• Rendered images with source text
• • • • • • •

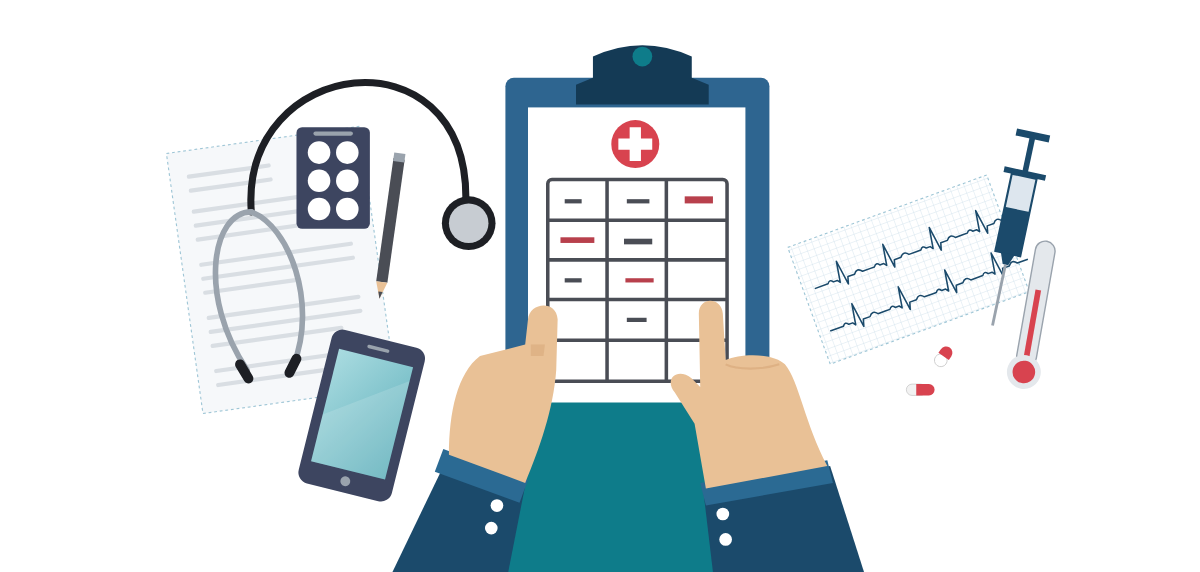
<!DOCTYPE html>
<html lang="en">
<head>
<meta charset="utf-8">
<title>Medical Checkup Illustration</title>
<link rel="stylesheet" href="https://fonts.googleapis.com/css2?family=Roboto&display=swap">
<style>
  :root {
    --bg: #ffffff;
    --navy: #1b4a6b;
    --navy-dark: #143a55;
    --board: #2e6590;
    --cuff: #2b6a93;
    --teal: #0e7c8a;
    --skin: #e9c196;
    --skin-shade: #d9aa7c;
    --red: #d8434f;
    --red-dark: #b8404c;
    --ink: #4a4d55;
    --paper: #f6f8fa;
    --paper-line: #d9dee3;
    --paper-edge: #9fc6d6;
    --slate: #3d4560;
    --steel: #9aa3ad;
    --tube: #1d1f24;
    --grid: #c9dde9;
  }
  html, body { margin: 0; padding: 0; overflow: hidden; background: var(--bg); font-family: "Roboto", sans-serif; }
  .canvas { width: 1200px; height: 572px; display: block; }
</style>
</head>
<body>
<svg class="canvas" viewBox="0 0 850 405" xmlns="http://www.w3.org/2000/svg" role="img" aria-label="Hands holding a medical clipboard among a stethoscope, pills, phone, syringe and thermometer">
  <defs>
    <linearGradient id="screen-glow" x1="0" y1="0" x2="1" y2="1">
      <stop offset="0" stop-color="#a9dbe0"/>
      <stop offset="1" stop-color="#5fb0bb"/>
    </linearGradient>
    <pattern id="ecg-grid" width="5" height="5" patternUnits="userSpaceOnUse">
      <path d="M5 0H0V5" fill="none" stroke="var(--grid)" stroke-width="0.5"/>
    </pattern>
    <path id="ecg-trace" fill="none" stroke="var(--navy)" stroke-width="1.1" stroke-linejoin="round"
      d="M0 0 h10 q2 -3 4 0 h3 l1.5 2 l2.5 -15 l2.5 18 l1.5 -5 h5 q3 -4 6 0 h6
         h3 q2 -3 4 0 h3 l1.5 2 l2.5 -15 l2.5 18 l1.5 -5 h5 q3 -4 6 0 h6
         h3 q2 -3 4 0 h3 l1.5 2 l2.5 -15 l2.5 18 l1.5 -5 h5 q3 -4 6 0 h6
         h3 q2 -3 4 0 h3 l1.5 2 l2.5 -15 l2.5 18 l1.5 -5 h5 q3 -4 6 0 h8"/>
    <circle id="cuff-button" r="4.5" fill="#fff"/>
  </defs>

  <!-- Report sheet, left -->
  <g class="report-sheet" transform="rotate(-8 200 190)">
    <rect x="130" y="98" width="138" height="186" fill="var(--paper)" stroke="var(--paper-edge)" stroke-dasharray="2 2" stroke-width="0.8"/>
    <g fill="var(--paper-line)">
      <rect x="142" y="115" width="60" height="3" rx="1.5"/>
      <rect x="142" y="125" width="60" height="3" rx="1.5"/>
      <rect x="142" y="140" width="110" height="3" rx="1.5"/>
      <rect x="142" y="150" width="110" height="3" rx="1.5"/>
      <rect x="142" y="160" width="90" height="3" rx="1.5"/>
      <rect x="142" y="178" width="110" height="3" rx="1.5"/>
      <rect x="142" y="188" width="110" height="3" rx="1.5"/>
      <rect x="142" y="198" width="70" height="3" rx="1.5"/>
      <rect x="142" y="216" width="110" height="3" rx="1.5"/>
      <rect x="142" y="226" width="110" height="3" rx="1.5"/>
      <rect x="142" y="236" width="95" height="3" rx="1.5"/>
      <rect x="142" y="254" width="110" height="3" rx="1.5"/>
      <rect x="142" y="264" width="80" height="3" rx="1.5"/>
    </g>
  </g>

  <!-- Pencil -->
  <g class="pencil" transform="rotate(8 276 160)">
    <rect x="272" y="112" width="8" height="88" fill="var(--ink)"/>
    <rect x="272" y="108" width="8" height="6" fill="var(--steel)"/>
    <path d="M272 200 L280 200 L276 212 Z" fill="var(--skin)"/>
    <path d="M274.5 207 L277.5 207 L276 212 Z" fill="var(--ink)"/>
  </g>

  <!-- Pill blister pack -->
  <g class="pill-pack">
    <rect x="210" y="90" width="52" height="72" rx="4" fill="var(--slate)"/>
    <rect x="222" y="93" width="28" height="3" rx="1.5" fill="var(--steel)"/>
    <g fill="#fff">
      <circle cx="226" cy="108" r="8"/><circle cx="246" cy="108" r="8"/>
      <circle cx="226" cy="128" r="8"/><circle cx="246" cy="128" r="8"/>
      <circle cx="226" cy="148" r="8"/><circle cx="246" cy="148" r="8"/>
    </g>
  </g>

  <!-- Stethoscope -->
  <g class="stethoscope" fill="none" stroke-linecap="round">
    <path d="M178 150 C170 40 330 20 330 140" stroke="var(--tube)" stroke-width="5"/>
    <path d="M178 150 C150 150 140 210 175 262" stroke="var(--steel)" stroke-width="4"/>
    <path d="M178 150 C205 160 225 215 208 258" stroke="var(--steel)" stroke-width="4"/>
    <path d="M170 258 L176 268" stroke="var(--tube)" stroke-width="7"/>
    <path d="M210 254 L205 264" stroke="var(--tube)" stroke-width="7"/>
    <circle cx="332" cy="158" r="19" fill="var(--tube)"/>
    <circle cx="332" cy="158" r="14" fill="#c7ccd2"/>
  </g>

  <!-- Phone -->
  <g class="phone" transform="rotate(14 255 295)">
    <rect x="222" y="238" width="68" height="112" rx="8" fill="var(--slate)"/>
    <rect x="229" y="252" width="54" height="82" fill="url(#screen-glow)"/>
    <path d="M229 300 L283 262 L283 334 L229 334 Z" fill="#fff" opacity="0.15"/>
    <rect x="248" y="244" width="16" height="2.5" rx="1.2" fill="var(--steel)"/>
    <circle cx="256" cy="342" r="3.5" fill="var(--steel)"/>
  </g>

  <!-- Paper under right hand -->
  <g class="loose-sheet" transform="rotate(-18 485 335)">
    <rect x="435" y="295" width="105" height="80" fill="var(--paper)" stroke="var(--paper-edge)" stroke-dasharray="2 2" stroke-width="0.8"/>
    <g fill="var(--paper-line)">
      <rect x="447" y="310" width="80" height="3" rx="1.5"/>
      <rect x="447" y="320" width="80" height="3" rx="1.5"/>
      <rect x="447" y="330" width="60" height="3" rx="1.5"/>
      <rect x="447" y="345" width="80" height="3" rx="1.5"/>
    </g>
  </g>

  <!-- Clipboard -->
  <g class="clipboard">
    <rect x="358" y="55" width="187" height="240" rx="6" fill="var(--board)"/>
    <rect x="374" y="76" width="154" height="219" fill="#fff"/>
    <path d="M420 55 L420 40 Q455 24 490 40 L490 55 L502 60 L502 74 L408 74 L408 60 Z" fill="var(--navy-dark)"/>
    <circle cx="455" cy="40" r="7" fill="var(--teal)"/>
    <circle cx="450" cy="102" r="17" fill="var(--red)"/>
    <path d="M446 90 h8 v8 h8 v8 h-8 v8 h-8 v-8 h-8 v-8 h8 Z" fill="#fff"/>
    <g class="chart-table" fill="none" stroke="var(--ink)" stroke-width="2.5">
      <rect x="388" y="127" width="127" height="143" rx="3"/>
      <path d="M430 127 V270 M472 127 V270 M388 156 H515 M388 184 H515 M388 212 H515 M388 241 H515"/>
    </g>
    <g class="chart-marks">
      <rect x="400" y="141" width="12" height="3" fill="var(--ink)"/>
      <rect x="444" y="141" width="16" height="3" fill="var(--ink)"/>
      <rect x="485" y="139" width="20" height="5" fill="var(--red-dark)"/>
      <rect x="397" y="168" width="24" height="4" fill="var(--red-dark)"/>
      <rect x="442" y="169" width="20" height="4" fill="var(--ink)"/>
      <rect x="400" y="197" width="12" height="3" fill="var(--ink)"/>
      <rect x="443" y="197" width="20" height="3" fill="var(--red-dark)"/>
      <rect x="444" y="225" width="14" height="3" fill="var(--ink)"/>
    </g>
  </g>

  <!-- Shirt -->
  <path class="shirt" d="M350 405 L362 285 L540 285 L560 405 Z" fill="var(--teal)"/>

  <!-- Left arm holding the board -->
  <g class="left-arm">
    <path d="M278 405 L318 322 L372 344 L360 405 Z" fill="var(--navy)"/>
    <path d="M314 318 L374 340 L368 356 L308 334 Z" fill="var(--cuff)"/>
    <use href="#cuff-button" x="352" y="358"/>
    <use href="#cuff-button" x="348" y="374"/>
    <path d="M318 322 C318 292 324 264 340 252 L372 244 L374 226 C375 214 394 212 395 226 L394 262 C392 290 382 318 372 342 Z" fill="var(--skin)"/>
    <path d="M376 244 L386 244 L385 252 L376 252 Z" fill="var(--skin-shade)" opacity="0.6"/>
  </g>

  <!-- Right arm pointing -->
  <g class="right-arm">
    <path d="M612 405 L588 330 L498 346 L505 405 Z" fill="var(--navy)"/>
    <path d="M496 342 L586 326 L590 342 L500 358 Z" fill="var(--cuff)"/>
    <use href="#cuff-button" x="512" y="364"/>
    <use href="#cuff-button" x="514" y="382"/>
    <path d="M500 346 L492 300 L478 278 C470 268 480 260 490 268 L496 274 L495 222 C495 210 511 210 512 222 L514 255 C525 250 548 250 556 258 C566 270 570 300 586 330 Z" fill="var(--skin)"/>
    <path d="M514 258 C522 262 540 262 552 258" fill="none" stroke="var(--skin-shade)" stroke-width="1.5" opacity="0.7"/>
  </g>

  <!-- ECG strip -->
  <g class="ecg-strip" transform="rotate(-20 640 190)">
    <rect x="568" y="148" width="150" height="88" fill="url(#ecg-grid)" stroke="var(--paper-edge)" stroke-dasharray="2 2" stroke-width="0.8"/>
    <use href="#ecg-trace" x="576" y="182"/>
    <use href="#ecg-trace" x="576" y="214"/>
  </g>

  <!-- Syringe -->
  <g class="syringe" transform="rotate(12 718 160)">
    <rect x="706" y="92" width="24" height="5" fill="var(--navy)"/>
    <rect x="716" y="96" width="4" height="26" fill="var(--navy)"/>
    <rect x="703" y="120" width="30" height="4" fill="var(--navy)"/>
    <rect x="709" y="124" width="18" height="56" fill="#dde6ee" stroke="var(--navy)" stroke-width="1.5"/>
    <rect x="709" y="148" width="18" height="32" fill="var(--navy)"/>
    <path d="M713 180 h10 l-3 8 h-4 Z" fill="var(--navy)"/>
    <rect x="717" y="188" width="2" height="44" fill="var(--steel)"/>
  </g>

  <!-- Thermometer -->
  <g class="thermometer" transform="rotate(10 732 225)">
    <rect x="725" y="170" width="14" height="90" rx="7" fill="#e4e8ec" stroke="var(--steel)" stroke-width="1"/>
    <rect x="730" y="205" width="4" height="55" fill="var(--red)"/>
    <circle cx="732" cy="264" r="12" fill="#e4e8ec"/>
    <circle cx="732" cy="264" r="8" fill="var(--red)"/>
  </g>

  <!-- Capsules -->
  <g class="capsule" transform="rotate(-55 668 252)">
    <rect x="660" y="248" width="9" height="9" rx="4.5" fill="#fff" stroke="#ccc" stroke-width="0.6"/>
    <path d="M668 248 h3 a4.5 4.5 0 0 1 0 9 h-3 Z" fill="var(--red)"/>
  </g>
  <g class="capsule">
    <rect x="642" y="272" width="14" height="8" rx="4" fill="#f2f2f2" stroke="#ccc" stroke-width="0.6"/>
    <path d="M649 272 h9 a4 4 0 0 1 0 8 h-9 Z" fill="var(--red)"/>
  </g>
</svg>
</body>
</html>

• • • • • • •

• What is needed
Your answer should consist solely of the lines above from the line with "<!-- Pencil -->" to the line with "200 L280 200", both included, reproduced exactly.

• Your solution
  <!-- Pencil -->
  <g class="pencil" transform="rotate(8 276 160)">
    <rect x="272" y="112" width="8" height="88" fill="var(--ink)"/>
    <rect x="272" y="108" width="8" height="6" fill="var(--steel)"/>
    <path d="M272 200 L280 200 L276 212 Z" fill="var(--skin)"/>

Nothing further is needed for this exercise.